_Brief_
Please give, word for word, the line containing "128) rotate(3 789" and every line that comes after it in the data below.

+++ Input data

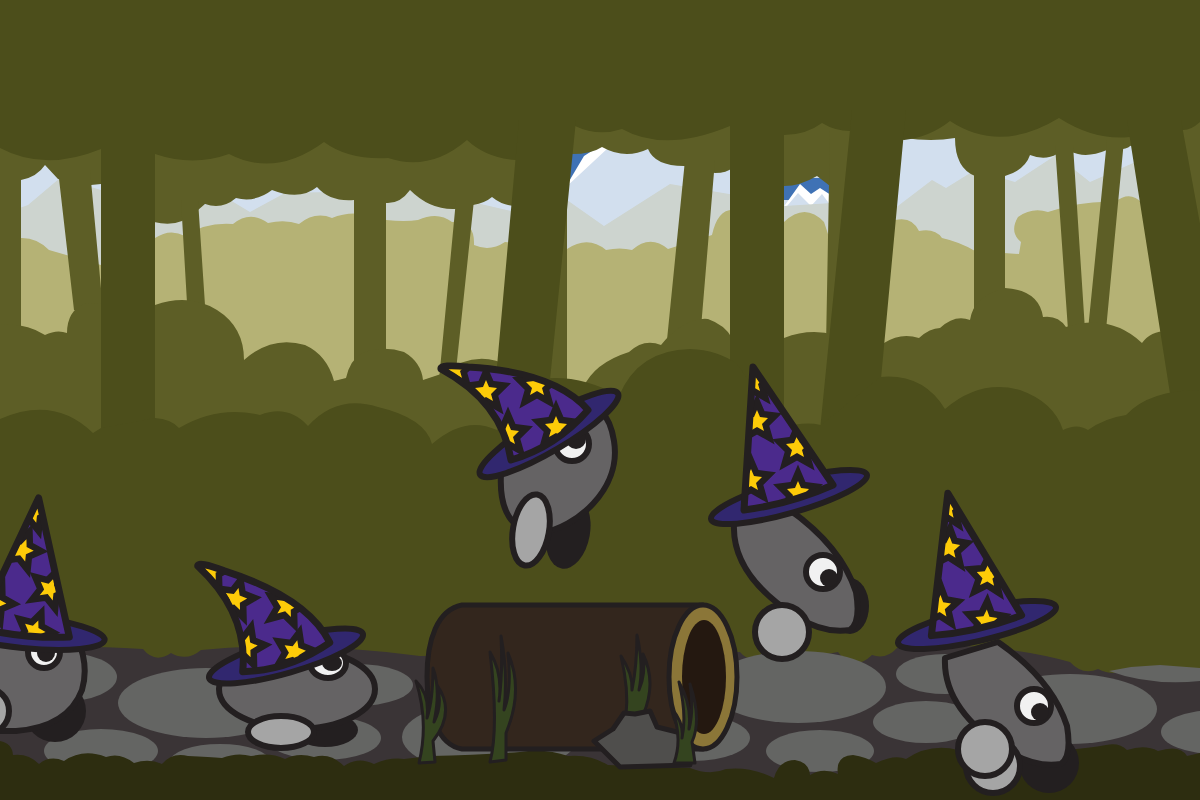
<!DOCTYPE html>
<html lang="en">
<head>
<meta charset="utf-8">
<title>Wizard hats in the forest</title>
<style>
:root{
  --sky:#d2dfee;--blue:#3f72b5;--snow:#fff;--haze:#cdd4cf;--meadow:#b5b275;
  --wood-mid:#5d5e26;--wood-near:#4c4e1b;--ground:#2d2d10;
  --path:#3a3436;--stone:#646563;--ink:#231f20;
  --bark:#33261d;--rim:#8b7638;--hollow:#241810;--grass:#34441f;--rock:#4f4e4c;
  --fur:#656364;--paw:#a5a5a5;--eye:#f1f1f1;
  --hat:#4b2a8c;--brim:#31276f;--star:#fdcb08;
}
html,body{margin:0;height:100%;overflow:hidden}
body{background:var(--wood-near)}
.scene{display:block;width:1200px;height:800px}
.sky{fill:var(--sky)}.blue{fill:var(--blue)}.snow{fill:var(--snow)}
.haze{fill:var(--haze)}.meadow{fill:var(--meadow)}
.mid{fill:var(--wood-mid)}.near{fill:var(--wood-near)}
.ground{fill:var(--ground)}.path{fill:var(--path)}.stone{fill:var(--stone)}
.ink{fill:var(--ink)}
.line{stroke:var(--ink);stroke-width:6;stroke-linejoin:round}
.thin{stroke:var(--ink);stroke-width:3;stroke-linejoin:round}
.fur{fill:var(--fur)}.paw{fill:var(--paw)}.eye{fill:var(--eye)}
.hat{fill:var(--hat)}.brim{fill:var(--brim)}
.star{fill:var(--star);stroke:var(--ink);stroke-width:13;stroke-linejoin:miter;paint-order:stroke}
.outline{fill:none;stroke-width:7}
.bark{fill:var(--bark)}.rim{fill:var(--rim)}.hollow{fill:var(--hollow)}
.grass{fill:var(--grass)}.rock{fill:var(--rock)}
</style>
</head>
<body>
<svg class="scene" viewBox="0 0 1200 800" role="img" aria-label="Grey creatures in starry wizard hats hopping along a forest path past a hollow log">
<defs>
  <polygon id="star" points="0,-11 3,-4 11,-3 5,3 7,10 0,6 -7,10 -5,3 -11,-3 -3,-4"/>
  <path id="cone" d="M753 367 L833 485 Q790 504 744 510Z"/>
  <path id="bent-cone" d="M441 369 Q440 364 468 367 Q555 372 588 410 Q556 447 511 460 Q502 402 441 369Z"/>
  <clipPath id="cone-clip"><use href="#cone"/></clipPath>
  <clipPath id="bent-clip"><use href="#bent-cone"/></clipPath>
  <g id="hat">
    <ellipse class="brim line" cx="789" cy="497" rx="81" ry="16" transform="rotate(-16 789 497)"/>
    <use href="#cone" class="hat"/>
    <g class="star" clip-path="url(#cone-clip)">
      <use href="#star" x="753" y="381"/>
      <use href="#star" x="757" y="421"/>
      <use href="#star" x="797" y="447"/>
      <use href="#star" x="751" y="480"/>
      <use href="#star" x="798" y="492"/>
    </g>
    <use href="#cone" class="line outline"/>
  </g>
  <g id="bent-hat">
    <ellipse class="brim line" cx="549" cy="434" rx="80" ry="17" transform="rotate(-30.5 549 434)"/>
    <use href="#bent-cone" class="hat"/>
    <g class="star" clip-path="url(#bent-clip)">
      <use href="#star" x="455" y="368"/>
      <use href="#star" x="486" y="391"/>
      <use href="#star" x="537" y="385"/>
      <use href="#star" x="556" y="427"/>
      <use href="#star" x="508" y="434"/>
    </g>
    <use href="#bent-cone" class="line outline"/>
  </g>
  <g id="diving-body">
    <path class="fur line" d="M734 524 C732 566 764 596 797 617 Q824 634 850 630 Q861 622 856 592 C843 552 813 526 787 508Z"/>
    <circle class="eye line" cx="823" cy="572" r="17"/>
    <circle class="ink" cx="829" cy="578" r="9"/>
    <circle class="paw line" cx="782" cy="632" r="27"/>
  </g>
</defs>

<g id="distance">
  <rect class="sky" y="100" width="1200" height="300"/>
  <path class="blue" d="M565 140 H607 L565 186Z M784 178 H832 V200 H784Z"/>
  <path class="snow" d="M565 188 L584 156 L606 142 L640 150 L570 184Z"/>
  <path class="snow" d="M780 212 L800 184 L811 194 L820 188 L834 197 V212Z"/>
  <path class="sky" d="M565 188 L608 148 H660 V220 H565Z M782 212 L798 193 L811 206 L822 194 L834 210 V225 H782Z"/>
  <path class="haze" d="M0 215 L28 205 L60 178 L101 190 L155 215 L230 200 L250 212 L285 193 L420 190 L516 212 L567 200 L604 226 L670 184 L735 195 L784 206 L832 203 L890 212 L932 180 L946 188 L975 170 L1015 182 L1056 155 L1090 182 L1140 160 L1200 180 V400 H0Z"/>
  <path class="meadow" d="M0 243 Q30 230 49 250 L101 265 L155 238 Q170 228 185 236 Q205 222 233 224 Q250 210 268 223 Q285 219 299 224 Q315 211 332 218 Q355 208 386 220 Q405 222 418 220 Q438 211 452 222 Q475 220 474 245 Q490 252 505 242 L567 249 Q588 235 606 250 Q620 247 632 250 Q650 234 668 249 L712 235 Q718 208 735 210 L784 222 Q805 202 824 222 L828 234 L895 220 Q912 216 919 231 Q935 228 942 238 Q960 242 975 251 L1019 254 L1021 242 Q1009 232 1018 217 Q1032 207 1048 212 Q1085 200 1115 202 Q1130 190 1142 203 L1200 220 V450 H0Z"/>
</g>

<g id="middle-trees" class="mid">
  <path d="M0 100 H1200 V133 L1130 146 Q1127 150 1107 150 Q1090 157 1078 154 Q1068 150 1057 154 Q1045 161 1030 155 Q1025 170 1005 176 H975 Q955 168 955 138 Q932 142 904 138 L850 186 H830 L817 176 Q800 186 784 186 L732 168 Q727 173 715 173 L684 166 Q655 166 648 149 Q625 160 602 147 Q590 155 567 154 L516 206 Q503 206 492 197 Q485 203 473 205 L455 209 Q430 210 410 190 Q400 204 386 203 L354 200 Q330 202 317 187 Q300 201 272 190 Q255 203 236 198 Q222 210 205 204 L198 210 L182 221 Q170 226 154 222 L101 184 L91 185 L58 179 L45 165 Q37 177 21 180 H0Z"/>
  <path d="M0 140 H21 V400 H0Z M58 170 H90 L103 310 H74Z M181 200 H198 L206 320 H188Z M354 190 H386 V400 H354Z M456 200 H474 L455 380 H439Z M548 140 H567 V400 H530Z M685 160 H715 L700 340 H667Z M830 130 H852 V400 H825Z M974 170 H1005 V310 H974Z M1055 145 H1073 L1085 330 H1068Z M1107 140 H1124 L1106 330 H1088Z M1180 120 H1200 V350 H1180Z"/>
  <path d="M0 325 Q25 322 45 335 Q57 329 67 333 Q67 311 85 303 L155 305 Q189 293 217 310 Q244 327 244 360 Q272 335 305 345 Q327 355 334 381 L346 378 Q350 360 362 353 Q383 345 404 352 Q421 362 423 380 L441 374 Q478 347 512 368 L560 387 L583 388 Q594 363 629 352 Q644 338 661 345 Q684 317 708 319 Q725 325 732 338 L784 338 Q810 328 835 335 L884 343 Q901 332 919 338 Q930 328 940 328 Q955 314 970 320 Q974 295 1005 288 Q1039 290 1043 317 Q1058 315 1066 327 Q1110 313 1142 343 Q1151 330 1170 331 H1200 V480 H0Z"/>
</g>

<g id="near-trees" class="near">
  <path d="M0 0 H1200 V122 Q1190 131 1182 130 L1130 137 Q1095 141 1059 118 Q1000 154 950 121 Q930 137 904 140 L850 131 Q835 131 822 123 Q806 135 784 135 L730 126 Q665 153 622 129 Q598 137 575 126 L516 160 Q486 158 467 140 Q430 172 388 158 Q348 160 324 142 Q275 178 229 154 Q193 167 155 154 L101 149 Q45 172 0 148Z"/>
  <path d="M101 120 H155 V450 H101Z M519 120 H576 L548 400 H494Z M730 100 H784 V450 H730Z M852 110 H906 L879 400 L818 450Z M1127 120 H1181 L1203 240 V400 H1171Z"/>
  <path d="M0 419 Q54 395 93 433 L101 428 L155 418 Q171 419 179 428 Q218 405 260 415 Q288 404 308 426 Q337 394 378 407 Q425 418 432 444 Q465 415 497 430 L540 379 Q580 374 619 396 Q638 350 690 349 Q718 350 737 364 L784 428 Q803 421 821 425 L880 377 Q923 373 945 409 Q980 379 1020 390 Q1054 402 1063 430 Q1077 423 1088 430 Q1105 418 1126 415 Q1149 390 1200 390 V680 H0Z"/>
</g>

<g id="path">
  <path class="path" d="M0 650 Q60 644 143 649 Q155 664 171 653 Q187 662 201 650 Q300 640 420 656 L740 652 Q751 665 763 652 Q800 660 838 652 Q853 673 872 655 Q886 660 897 648 Q990 640 1070 662 Q1083 676 1098 669 Q1116 678 1131 667 Q1145 674 1160 665 Q1182 675 1200 668 V790 H0Z"/>
  <g class="stone">
    <ellipse cx="60" cy="677" rx="57" ry="25"/>
    <ellipse cx="206" cy="703" rx="88" ry="35"/>
    <ellipse cx="356" cy="685" rx="57" ry="21"/>
    <ellipse cx="101" cy="751" rx="57" ry="22"/>
    <ellipse cx="324" cy="738" rx="57" ry="22"/>
    <ellipse cx="220" cy="762" rx="50" ry="18"/>
    <ellipse cx="490" cy="737" rx="88" ry="36"/>
    <ellipse cx="693" cy="738" rx="57" ry="23"/>
    <ellipse cx="798" cy="687" rx="88" ry="36"/>
    <ellipse cx="820" cy="751" rx="54" ry="21"/>
    <ellipse cx="945" cy="674" rx="49" ry="20"/>
    <ellipse cx="926" cy="722" rx="53" ry="21"/>
    <ellipse cx="1070" cy="709" rx="87" ry="35"/>
    <ellipse cx="1216" cy="732" rx="55" ry="22"/>
    <path d="M1109 671 L1131 667 L1160 665 L1200 668 V681 Q1150 686 1109 671Z"/>
  </g>
  <path class="ground" d="M0 741 Q12 743 13 755 Q28 753 39 764 Q50 755 64 761 Q83 748 106 757 Q120 752 134 763 Q149 758 162 764 Q172 752 188 756 Q210 757 222 758 Q237 752 251 756 Q270 752 285 759 Q298 752 314 757 Q330 752 344 766 Q358 756 374 764 Q390 757 404 759 L430 756 Q480 755 520 752 Q545 748 568 756 Q590 754 608 765 L690 768 Q710 776 726 769 Q750 766 774 778 Q779 760 795 760 Q809 762 810 775 Q823 767 838 774 Q835 756 853 755 Q866 757 876 763 Q895 754 906 759 Q930 743 958 750 L1064 750 Q1090 748 1106 745 Q1119 742 1127 750 Q1145 744 1158 751 Q1180 744 1187 756 L1200 753 V800 H0Z"/>
</g>

<g id="hollow-log">
  <path class="bark line" style="stroke-width:5" d="M462 605 H703 V749 H462 C437 745 427 710 427 677 C427 640 437 610 462 605Z"/>
  <ellipse class="rim line" style="stroke-width:5" cx="703" cy="677" rx="34" ry="72"/>
  <ellipse class="hollow" cx="704" cy="677" rx="22" ry="57"/>
  <g class="grass thin">
    <path id="tuft" d="M490 762 Q499 728 490 652 Q503 674 499 701 Q503 672 501 636 Q508 674 504 710 Q512 690 508 653 Q524 690 506 733 L506 760Z"/>
    <path d="M419 763 Q429 722 416 681 Q430 695 427 718 Q433 700 433 668 Q441 690 434 722 Q443 705 437 685 Q456 712 433 741 L435 762Z"/>
    <path d="M626 715 Q629 690 621 656 Q633 674 632 690 Q637 665 637 635 Q644 667 639 690 Q646 674 643 654 Q657 683 643 715Z"/>
  </g>
  <path class="rock thin" style="stroke-width:5" d="M594 741 L613 729 L624 713 L635 714 L650 711 L657 727 L689 735 L690 765 L620 767Z"/>
  <path class="grass thin" d="M674 763 Q683 738 672 709 Q684 723 682 738 Q687 715 679 682 Q692 705 689 729 Q694 710 690 684 Q702 720 692 742 L695 763Z"/>
</g>

<g id="creature-left-edge">
  <circle class="ink" cx="55" cy="711" r="31"/>
  <path class="fur line" d="M-10 640 H78 Q89 666 82 690 Q68 727 16 731 H-10Z"/>
  <circle class="eye line" cx="44" cy="652" r="16"/>
  <circle class="ink" cx="46" cy="653" r="9"/>
  <circle class="paw line" cx="-14" cy="711" r="23"/>
  <use href="#hat" transform="translate(-765 135) rotate(21.7 789 497)"/>
</g>

<g id="creature-crouching">
  <ellipse class="ink" cx="325" cy="730" rx="33" ry="17"/>
  <ellipse class="fur line" cx="297" cy="689" rx="78" ry="40"/>
  <ellipse class="eye line" cx="328" cy="663" rx="18" ry="15"/>
  <ellipse class="ink" cx="332" cy="663" rx="10" ry="8"/>
  <ellipse class="paw line" cx="281" cy="732" rx="33" ry="16"/>
  <use href="#bent-hat" transform="translate(-263 222) rotate(14.5 549 434)"/>
</g>

<g id="creature-leaping">
  <ellipse class="ink" cx="568" cy="532" rx="22" ry="37" transform="rotate(10 568 532)"/>
  <path class="fur line" d="M501 474 C499 510 511 532 541 533 C575 528 622 490 614 441 Q611 421 601 411Z"/>
  <circle class="eye line" cx="572" cy="444" r="17"/>
  <circle class="ink" cx="576" cy="439" r="10"/>
  <ellipse class="paw line" cx="531" cy="530" rx="18" ry="36" transform="rotate(10 531 530)"/>
  <use href="#bent-hat"/>
</g>

<g id="creature-diving">
  <ellipse class="ink" cx="850" cy="606" rx="19" ry="28"/>
  <use href="#diving-body"/>
  <use href="#hat"/>
</g>

<g id="creature-landing">
  <circle class="ink" cx="1049" cy="763" r="30"/>
  <use href="#diving-body" transform="translate(211 134)"/>
  <circle class="paw line" cx="985" cy="749" r="27"/>
  <use href="#hat" transform="translate(188 128) rotate(3 789 497)"/>
</g>
</svg>
</body>
</html>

++++++

_Task solution_
  <use href="#hat" transform="translate(188 128) rotate(3 789 497)"/>
</g>
</svg>
</body>
</html>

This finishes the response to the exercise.